[Collected data]
◆ ◆ ◆ ◆

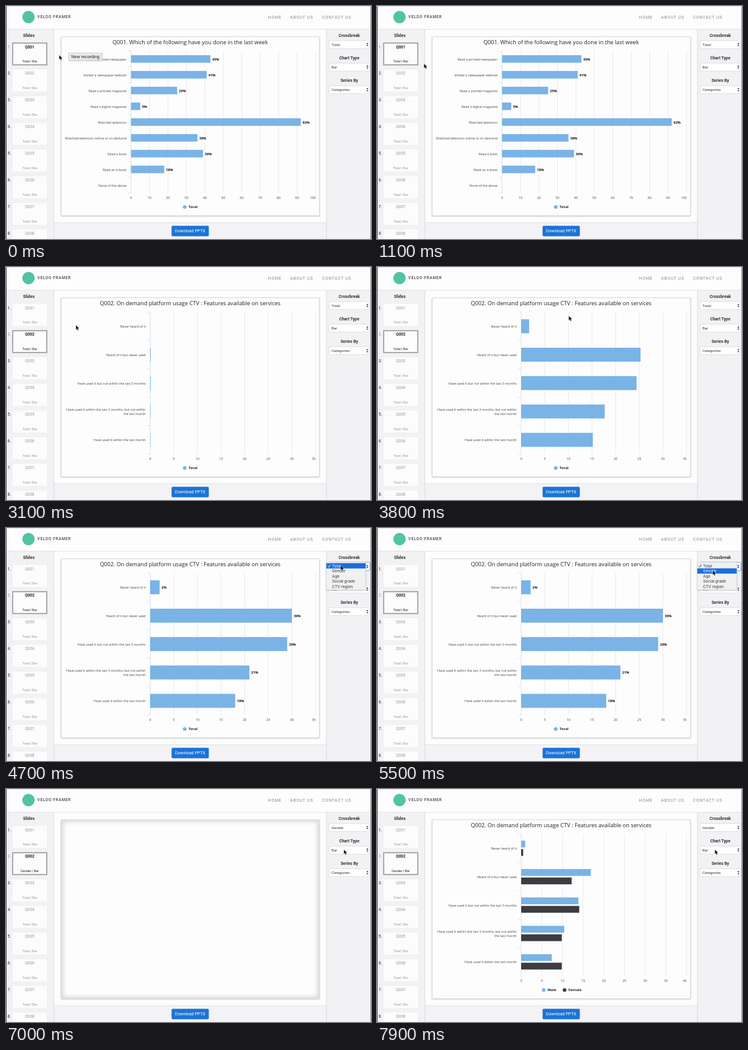
An HTML page for the animation above (8 s loop, 600x384 px).

```html
<!DOCTYPE html>
<html lang="en">
<head>
<meta charset="utf-8">
<title>Slide builder</title>
<style>
  html, body { margin: 0; width: 100%; height: 100%; overflow: hidden; background: #fdfdfe; }
  svg { display: block; width: 600px; height: 384px; }
  text { font-family: Roboto, sans-serif; white-space: pre; }
  .chart text { font-family: "Open Sans", "Noto Sans", sans-serif; }
  .menu text { font-family: Inter, sans-serif; }
  .tip { font-family: "Liberation Sans", sans-serif; }
</style>
</head>
<body>
<svg id="stage" viewBox="0 0 600 384" xmlns="http://www.w3.org/2000/svg">
  <defs>
    <filter id="soft" x="-10%" y="-10%" width="120%" height="120%"><feGaussianBlur stdDeviation="1.2"/></filter>
    <filter id="glow" x="-10%" y="-10%" width="120%" height="120%"><feGaussianBlur stdDeviation="3"/></filter>
    <clipPath id="panelClip"><rect x="91" y="51" width="424" height="294.5"/></clipPath>
  </defs>
  <g id="base"></g>
  <g id="slides"></g>
  <g id="chart" class="chart"></g>
  <g id="controls"></g>
  <g id="overlay"></g>
</svg>
<script>
const LOOP = 8000, STEP = 100;
const BLUE = '#7ab3e6', DARK = '#3c3c42';
const RIGHT = 508.8, TOP = 74.3, BOTTOM = 308.3;
const T = { pick: 2700, second: 3000, grow2: 3060, open: 4500, close: 6200,
            choose: 6600, blank: 6900, third: 7400, grow3: 7410 };

const layer = id => document.getElementById(id);
const clamp = v => Math.max(0, Math.min(1, v));
const swing = p => (1 - Math.cos(Math.PI * clamp(p))) / 2;

const rect = (x, y, w, h, fill, extra = '') =>
  `<rect x="${x}" y="${y}" width="${w}" height="${h}" fill="${fill}" ${extra}/>`;
const line = (x1, y1, x2, y2, color, w = 0.6) =>
  `<path d="M${x1} ${y1}L${x2} ${y2}" stroke="${color}" stroke-width="${w}" fill="none"/>`;
// y is the vertical middle of the capitals
const text = (s, x, y, size, fill, anchor = 'start', extra = '') =>
  `<text x="${x}" y="${y + size * 0.36}" font-size="${size}" fill="${fill}" text-anchor="${anchor}" ${extra}>${s}</text>`;
const BOLD = 'font-weight="700"';

const first = {
  title: 'Q001. Which of the following have you done in the last week',
  left: 205.5, max: 100, step: 10, thick: 12.4, pitch: 0,
  rows: ['Read a printed newspaper', 'Visited a newspaper website', 'Read a printed magazine',
    'Read a digital magazine', 'Watched television', 'Watched television online or on demand',
    'Read a book', 'Read an e-book', 'None of the above'],
  series: [{ name: 'Total', color: BLUE, dot: 293.8, values: [43, 41, 25, 5, 92, 36, 39, 18, 0] }]
};
const second = {
  title: 'Q002. On demand platform usage CTV : Features available on services',
  left: 237, max: 35, step: 5, thick: 23, pitch: 0,
  rows: ['Never heard of it', 'Heard of it but never used', 'Have used it but not within the last 3 months',
    'Have used it within the last 3 months, but not within|the last month', 'Have used it within the last month'],
  series: [{ name: 'Total', color: BLUE, dot: 293.8, values: [2, 30, 29, 21, 18] }]
};
const third = Object.assign({}, second, {
  max: 40, thick: 11.2, pitch: 14,
  series: [
    { name: 'Male', color: BLUE, dot: 274, values: [2, 34.8, 28.6, 21.5, 15.3] },
    { name: 'Female', color: DARK, dot: 308.3, values: [1, 25.2, 29, 20.3, 20.3] }
  ]
});

function drawChart(c, grown, labels) {
  const unit = (RIGHT - c.left) / c.max;
  const rowH = (BOTTOM - TOP) / c.rows.length;
  let out = text(c.title, 302.7, 60, 9.15, '#222', 'middle');
  for (let v = 0; v <= c.max; v += c.step) {
    const x = c.left + v * unit, last = v === c.max;
    if (v) out += line(x, TOP, x, BOTTOM, '#dedee0');
    out += text(v, last ? 509 : x, 316, 5.5, '#444', last ? 'end' : 'middle');
  }
  out += line(c.left, TOP, c.left, BOTTOM, '#c3d2de');
  for (let i = 0; i <= c.rows.length; i++) {
    const y = TOP + i * rowH;
    out += line(c.left - 5, y, c.left, y, '#c3d2de');
  }
  c.rows.forEach((row, i) => {
    const mid = TOP + (i + 0.5) * rowH;
    const parts = row.split('|');
    parts.forEach((s, k) => {
      const y = mid + 0.4 + (parts.length > 1 ? k * 6.6 - 3.3 : 0);
      out += text(s, c.left - 7.4, y, 5.38, '#444', 'end');
    });
    c.series.forEach((s, k) => {
      const y = mid + (k - (c.series.length - 1) / 2) * c.pitch;
      const w = s.values[i] * unit * grown;
      if (w > 0) out += rect(c.left, y - c.thick / 2, w, c.thick, s.color);
      if (labels > 0 && s.values[i])
        out += text(s.values[i] + '%', c.left + w + 3, y + 0.3, 5.6, '#111', 'start', `${BOLD} opacity="${labels}"`);
    });
  });
  c.series.forEach(s => {
    out += `<circle cx="${s.dot}" cy="331.2" r="3" fill="${s.color}"/>`;
    out += text(s.name, s.dot + 6.2, 331.3, 6, '#222', 'start', BOLD);
  });
  return out;
}

function drawBase() {
  const nav = 'letter-spacing="0.78"';
  return rect(0, 0, 600, 384, '#fdfdfe')
    + `<circle cx="37" cy="18.3" r="10.2" fill="#52c3a3"/>`
    + text('VELDO FRAMER', 51.5, 17.8, 6.4, '#444', 'start', 'font-weight="500" letter-spacing="0.75"')
    + text('HOME', 430.8, 18.3, 6.8, '#888', 'start', nav)
    + text('ABOUT US', 467, 18.3, 6.8, '#888', 'start', nav)
    + text('CONTACT US', 519.5, 18.3, 6.8, '#888', 'start', nav)
    + rect(0, 38, 78.5, 346, '#f2f2f4')
    + rect(527, 38, 73, 346, '#f2f2f4')
    + rect(79, 357, 448, 27, '#f3f3f5')
    + line(0, 38.3, 600, 38.3, '#dcdcde', 0.8)
    + line(78.7, 38, 78.7, 384, '#d4d4d7', 0.8)
    + line(526.8, 38, 526.8, 384, '#d4d4d7', 0.8)
    + line(79, 357, 527, 357, '#dcdcde', 0.8)
    + rect(90.5, 51, 425, 295.5, '#bbb', 'filter="url(#soft)"')
    + rect(91, 51, 424, 294.5, '#fdfdfe', 'stroke="#d5d5d8" stroke-width="0.6"')
    + rect(272.2, 362.2, 61.2, 17.4, '#1b74d6', 'rx="1.8"')
    + text('Download PPTX', 302.8, 370.8, 6.95, '#fff', 'middle')
    + text('Slides', 37.5, 48.7, 6.9, '#333', 'middle', BOLD)
    + rect(0, 0, 1, 384, '#4a4a4c') + rect(599.2, 0, 0.8, 384, '#77777a')
    + rect(0, 0, 600, 0.6, '#cfcfd2');
}

function drawSlides(active, cut) {
  let out = '';
  for (let i = 0; i < 8; i++) {
    const y = 60 + i * 43.95, on = i === active;
    const ink = on ? '#222' : '#999';
    out += rect(11, y + 1, 56, 36, '#fcfcfd', on ? 'stroke="#a9a9ab" stroke-width="2"' : '');
    out += text(i + 1 + '.', 2.6, y + 7, 7, on ? '#999' : '#333');
    out += text('Q00' + (i + 1), 39, y + 7.2, 6.5, ink, 'middle', on ? BOLD : '');
    out += text(`${i === 1 ? cut : 'Total'} | Bar`, 39, y + 31.3, 5.5, ink, 'middle');
  }
  return out;
}

function drawSelect(label, value, y, focus) {
  const halo = focus ? rect(530.5, y - 0.5, 67.5, 14, 'none', 'rx="2" stroke="#8fbbe8" stroke-width="1.6"') : '';
  return text(label, 564.3, y - 8.4, 6.8, '#333', 'middle', BOLD) + halo
    + rect(531, y, 66.6, 13, '#fefefe', 'rx="1.5" stroke="#cfcfd2" stroke-width="0.6"')
    + text(value, 535, y + 6.3, 6.25, '#333')
    + `<path d="M592.4 ${y + 5.7}l1.6 -2.3l1.6 2.3zM592.4 ${y + 7.3}l1.6 2.3l1.6 -2.3z" fill="#333"/>`;
}

function drawMenu(hover, opacity) {
  const items = ['Total', 'Gender', 'Age', 'Social grade', 'CTV region'];
  let out = `<g class="menu" opacity="${opacity}">`
    + rect(526.5, 57.5, 65, 45.5, '#888', 'opacity="0.5" filter="url(#soft)"')
    + rect(526.5, 56.5, 64.8, 45.5, '#f1f1f2', 'rx="1" stroke="#cacacc" stroke-width="0.5"')
    + rect(526.5, 58 + hover * 8.5, 64.8, 8.7, '#1a6ee0');
  items.forEach((s, i) => {
    out += text(s, 536, 62.4 + i * 8.5, 6.4, i === hover ? '#fff' : '#333');
  });
  return out + `<path d="M529 62.6l1.6 2l2.8 -4.6" fill="none" stroke="${hover ? '#333' : '#fff'}" stroke-width="0.9"/></g>`;
}

// time, x, y of the pointer tip
const path = [[0, 87.5, 81], [700, 87.5, 81], [1300, 74, 100], [2300, 51.5, 115], [2900, 51.5, 115],
  [3100, 115, 96], [3400, 150, 94], [4300, 550.3, 62], [4800, 550.3, 62], [5300, 552, 70],
  [6800, 552, 70], [7000, 555.5, 100], [LOOP, 555.5, 100]];

function pointer(t) {
  const i = Math.max(1, path.findIndex(k => k[0] >= t));
  const [t0, x0, y0] = path[i - 1], [t1, x1, y1] = path[i];
  const p = swing((t - t0) / (t1 - t0));
  return [x0 + (x1 - x0) * p, y0 + (y1 - y0) * p];
}

function drawPointer(x, y) {
  const hand = x > 11 && x < 67 && y > 104;
  const at = `transform="translate(${x} ${y})"`;
  return hand
    ? `<path ${at} d="M-.9 .6Q0 -.6 .9 .6V3.2Q1.8 2.6 2.4 3.5Q3.3 3 3.8 3.9Q5.2 3.6 5.2 5V6.6Q5 8 4.4 9.2H-.2Q-1.2 7.2 -2.8 5.6Q-3.2 4.4 -2 4.5L-.9 5.4Z" fill="#fff" stroke="#222" stroke-width=".8"/>`
    : `<path ${at} d="M0 0V7.2L1.7 5.6L2.9 8.4L4.1 7.9L2.9 5.2H5.2Z" fill="#111" stroke="#fff" stroke-width=".9" paint-order="stroke"/>`;
}

function drawTip(opacity) {
  return `<g opacity="${opacity}">` + rect(103.3, 78, 55, 12.6, '#999', 'opacity="0.5" filter="url(#soft)"')
    + rect(103.2, 77.2, 54.8, 12.4, '#e9e9ea', 'stroke="#bdbdbf" stroke-width="0.5"')
    + text('New recording', 130.5, 83.4, 7.2, '#222', 'middle', 'class="tip"') + '</g>';
}

function chartAt(t) {
  if (t < T.pick) return drawChart(first, 1, 1);
  if (t >= T.second && t < T.blank)
    return drawChart(second, swing((t - T.grow2) / 1000), clamp((t - T.grow2 - 1000) / 200));
  if (t >= T.third) return drawChart(third, swing((t - T.grow3) / 1000), 0);
  return `<g clip-path="url(#panelClip)">`
    + rect(91, 51, 424, 294.5, 'none', 'stroke="#d9d9dc" stroke-width="7" filter="url(#glow)"') + '</g>';
}

function render(t) {
  const [x, y] = pointer(t);
  const open = t >= T.open && t < T.close + 200;
  const tip = 1 - clamp((t - 500) / 300);
  layer('slides').innerHTML = drawSlides(t < T.pick ? 0 : 1, t < T.blank ? 'Total' : 'Gender');
  layer('chart').innerHTML = chartAt(t);
  layer('controls').innerHTML =
    drawSelect('Crossbreak', t < T.choose ? 'Total' : 'Gender', 57, t >= T.open && t < T.choose)
    + drawSelect('Chart Type', 'Bar', 94.2, false)
    + drawSelect('Series By', 'Categories', 131.4, false);
  const fade = t < T.close ? 1 : 0.14;
  layer('overlay').innerHTML = (tip > 0 ? drawTip(tip) : '')
    + (open ? drawMenu(y > 66.8 ? 1 : 0, fade) : '') + drawPointer(x, y);
}

layer('base').innerHTML = drawBase();
const start = performance.now();
let shown = -1;
function tick() {
  const t = Math.floor(((performance.now() - start) % LOOP) / STEP) * STEP;
  if (t !== shown) render(shown = t);
  requestAnimationFrame(tick);
}
tick();
</script>
</body>
</html>
```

◆ ◆ ◆ ◆

Above are the records; copy each line from them that includes the string "second".

* _TASK OUTPUT_:
const T = { pick: 2700, second: 3000, grow2: 3060, open: 4500, close: 6200,
const second = {
const third = Object.assign({}, second, {
  if (t >= T.second && t < T.blank)
    return drawChart(second, swing((t - T.grow2) / 1000), clamp((t - T.grow2 - 1000) / 200));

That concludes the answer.